[Available data — start]

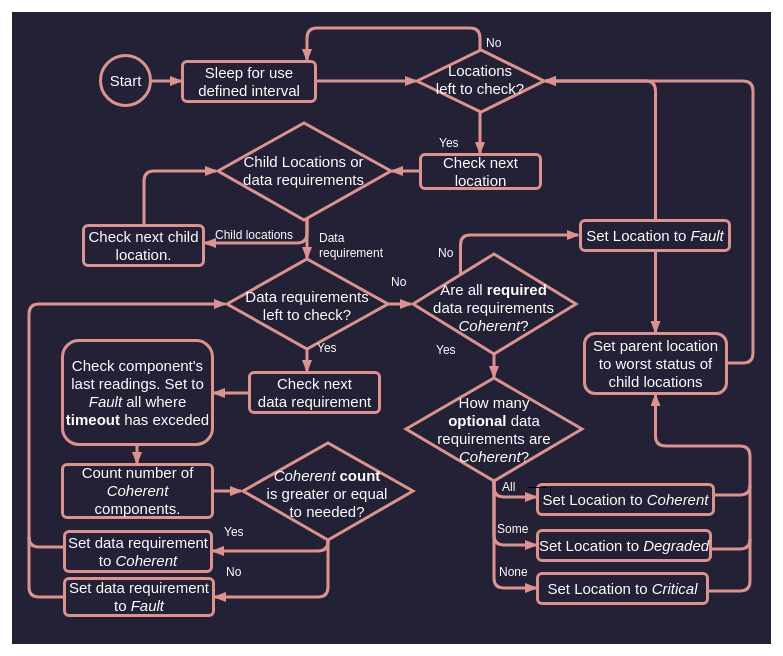
<!DOCTYPE html>
<html lang="en">
<head>
<meta charset="utf-8">
<title>Location status flowchart</title>
<style>
:root {
  --page: #ffffff;
  --panel: #232136;
  --line: #dd928e;
  --text: #ffffff;
  --stray: #000000;
}
* { box-sizing: border-box; }
html, body { margin: 0; overflow: hidden; background: var(--page); }
.flowchart {
  position: relative;
  width: 783px;
  height: 656px;
  overflow: hidden;
  color: var(--text);
  font: 15px/18px "Liberation Sans", Arial, sans-serif;
  text-align: center;
  white-space: nowrap;
}
.panel { position: absolute; inset: 12px; background: var(--panel); }
.connectors { position: absolute; left: 0; top: 0; }
.edges, .decisions { fill: none; stroke: var(--line); stroke-width: 3; }
.edges path { marker-end: url(#arrow); }
.edges .plain { marker-end: none; }
.arrow-head { fill: var(--line); }
.stray { fill: none; stroke: var(--stray); }
.node {
  position: absolute;
  left: var(--x);
  top: var(--y);
  width: var(--w);
  height: var(--h);
  display: flex;
  align-items: center;
  justify-content: center;
}
.step { border: 3px solid var(--line); border-radius: 6px; background: var(--panel); }
.start { border-radius: 50%; }
.soft { border-radius: 12px; }
.round { border-radius: 18px; }
.label {
  position: absolute;
  left: var(--x);
  top: var(--y);
  font-size: 12px;
  line-height: 15px;
  text-align: left;
}
</style>
</head>
<body>
<main class="flowchart">
  <div class="panel"></div>

  <svg class="connectors" width="783" height="656" viewBox="0 0 783 656" aria-hidden="true">
    <defs>
      <marker id="arrow" markerUnits="userSpaceOnUse" markerWidth="13" markerHeight="10" refX="11" refY="5" orient="auto">
        <path class="arrow-head" d="M0 0L13 5L0 10Z"/>
      </marker>
    </defs>
    <g class="edges">
      <path d="M151 81H181"/>
      <path d="M316 81H416"/>
      <path d="M480 50V38Q480 28 470 28H317Q307 28 307 38V60"/>
      <path d="M480 112V153"/>
      <path d="M420 171H392"/>
      <path d="M144 225V181Q144 171 154 171H216"/>
      <path d="M307 219V258"/>
      <path d="M307 219V233Q307 243 297 243H205"/>
      <path d="M388 304H411"/>
      <path d="M307 349V371"/>
      <path d="M249 393H214"/>
      <path d="M137 445V463"/>
      <path d="M214 491H241"/>
      <path d="M328 540V541Q328 551 318 551H213"/>
      <path d="M328 540V587Q328 597 318 597H215"/>
      <path class="plain" d="M65 547H39Q29 547 29 537"/>
      <path d="M65 597H39Q29 597 29 587V314Q29 304 39 304H225"/>
      <path d="M460.500 274V245Q460.500 235 470 235H578"/>
      <path d="M494 354V377"/>
      <path d="M494 480V487Q494 497 504 497H536"/>
      <path d="M494 480V535Q494 545 504 545H536"/>
      <path d="M494 480V578Q494 588 504 588H536"/>
      <path d="M655.500 220V91Q655.500 81 646 81H545"/>
      <path d="M655.500 251V332"/>
      <path d="M727 363H743Q753 363 753 353V91Q753 81 743 81H545"/>
      <path class="plain" d="M714 495H740Q750 495 750 485"/>
      <path class="plain" d="M711 549H740Q750 549 750 539"/>
      <path d="M708 591H740Q750 591 750 581V456Q750 446 740 446H666Q655.500 446 655.500 436V395"/>
    </g>
    <g class="decisions">
      <polygon points="417,81 481,50 544,81 481,112"/>
      <polygon points="218,171 304,123 391,171 304,220"/>
      <polygon points="227,304 307,259 388,304 307,349"/>
      <polygon points="413,304 494,254 576,304 494,354"/>
      <polygon points="406,429 494,378 582,429 494,481"/>
      <polygon points="243,491 328,443 413,491 328,540"/>
    </g>
  </svg>

  <div class="node step start" style="--x:99px;--y:54px;--w:53px;--h:53px">Start</div>
  <div class="node step" style="--x:181px;--y:60px;--w:136px;--h:43px"><span>Sleep for use<br>defined interval</span></div>
  <div class="node" style="--x:417px;--y:50px;--w:126px;--h:60px"><span>Locations<br>left to check?</span></div>
  <div class="node step" style="--x:419px;--y:153px;--w:123px;--h:37px"><span>Check next<br>location</span></div>
  <div class="node" style="--x:217px;--y:122px;--w:173px;--h:98px"><span>Child Locations or<br>data requirements</span></div>
  <div class="node step" style="--x:82px;--y:224px;--w:123px;--h:43px"><span>Check next child<br>location.</span></div>
  <div class="node" style="--x:226px;--y:258px;--w:162px;--h:96px"><span>Data requirements<br>left to check?</span></div>
  <div class="node" style="--x:412px;--y:258px;--w:163px;--h:100px"><span>Are all <b>required</b><br>data requirements<br><i>Coherent</i>?</span></div>
  <div class="node step" style="--x:579px;--y:219px;--w:152px;--h:33px"><span>Set Location to <i>Fault</i></span></div>
  <div class="node step soft" style="--x:583px;--y:332px;--w:145px;--h:63px"><span>Set parent location<br>to worst status of<br>child locations</span></div>
  <div class="node step round" style="--x:61px;--y:339px;--w:153px;--h:107px"><span>Check component's<br>last readings. Set to<br><i>Fault</i> all where<br><b>timeout</b> has exceded</span></div>
  <div class="node step" style="--x:248px;--y:371px;--w:133px;--h:43px"><span>Check next<br>data requirement</span></div>
  <div class="node" style="--x:405px;--y:380px;--w:178px;--h:100px"><span>How many<br><b>optional</b> data<br>requirements are<br><i>Coherent</i>?</span></div>
  <div class="node step" style="--x:61px;--y:463px;--w:153px;--h:56px"><span>Count number of<br><i>Coherent</i><br>components.</span></div>
  <div class="node" style="--x:242px;--y:444px;--w:170px;--h:100px"><span><i>Coherent</i> <b>count</b><br>is greater or equal<br>to needed?</span></div>
  <div class="node step" style="--x:63px;--y:530px;--w:150px;--h:43px"><span>Set data requirement<br>to <i>Coherent</i></span></div>
  <div class="node step" style="--x:63px;--y:577px;--w:152px;--h:40px"><span>Set data requirement<br>to <i>Fault</i></span></div>
  <div class="node step" style="--x:536px;--y:483px;--w:179px;--h:33px"><span>Set Location to <i>Coherent</i></span></div>
  <div class="node step" style="--x:536px;--y:529px;--w:176px;--h:33px"><span>Set Location to <i>Degraded</i></span></div>
  <div class="node step" style="--x:536px;--y:572px;--w:173px;--h:33px"><span>Set Location to <i>Critical</i></span></div>

  <svg class="connectors" width="783" height="656" viewBox="0 0 783 656" aria-hidden="true">
    <path class="stray" d="M528 487.500H547M550.500 487V496"/>
  </svg>

  <span class="label" style="--x:486px;--y:36px">No</span>
  <span class="label" style="--x:439px;--y:136px">Yes</span>
  <span class="label" style="--x:215px;--y:228px">Child locations</span>
  <span class="label" style="--x:319px;--y:231px">Data<br>requirement</span>
  <span class="label" style="--x:391px;--y:275px">No</span>
  <span class="label" style="--x:438px;--y:246px">No</span>
  <span class="label" style="--x:317px;--y:341px">Yes</span>
  <span class="label" style="--x:436px;--y:343px">Yes</span>
  <span class="label" style="--x:502px;--y:480px">All</span>
  <span class="label" style="--x:497px;--y:522px">Some</span>
  <span class="label" style="--x:499px;--y:565px">None</span>
  <span class="label" style="--x:224px;--y:525px">Yes</span>
  <span class="label" style="--x:226px;--y:565px">No</span>
</main>
</body>
</html>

[Available data — finish]

Find "Location to <i>Degraded</i></span></div>" in the entries above and copy that whole line exactly, then each line after it through the line that contains "Location to <i>Critical</i></span></div>".

### Problem solution
  <div class="node step" style="--x:536px;--y:529px;--w:176px;--h:33px"><span>Set Location to <i>Degraded</i></span></div>
  <div class="node step" style="--x:536px;--y:572px;--w:173px;--h:33px"><span>Set Location to <i>Critical</i></span></div>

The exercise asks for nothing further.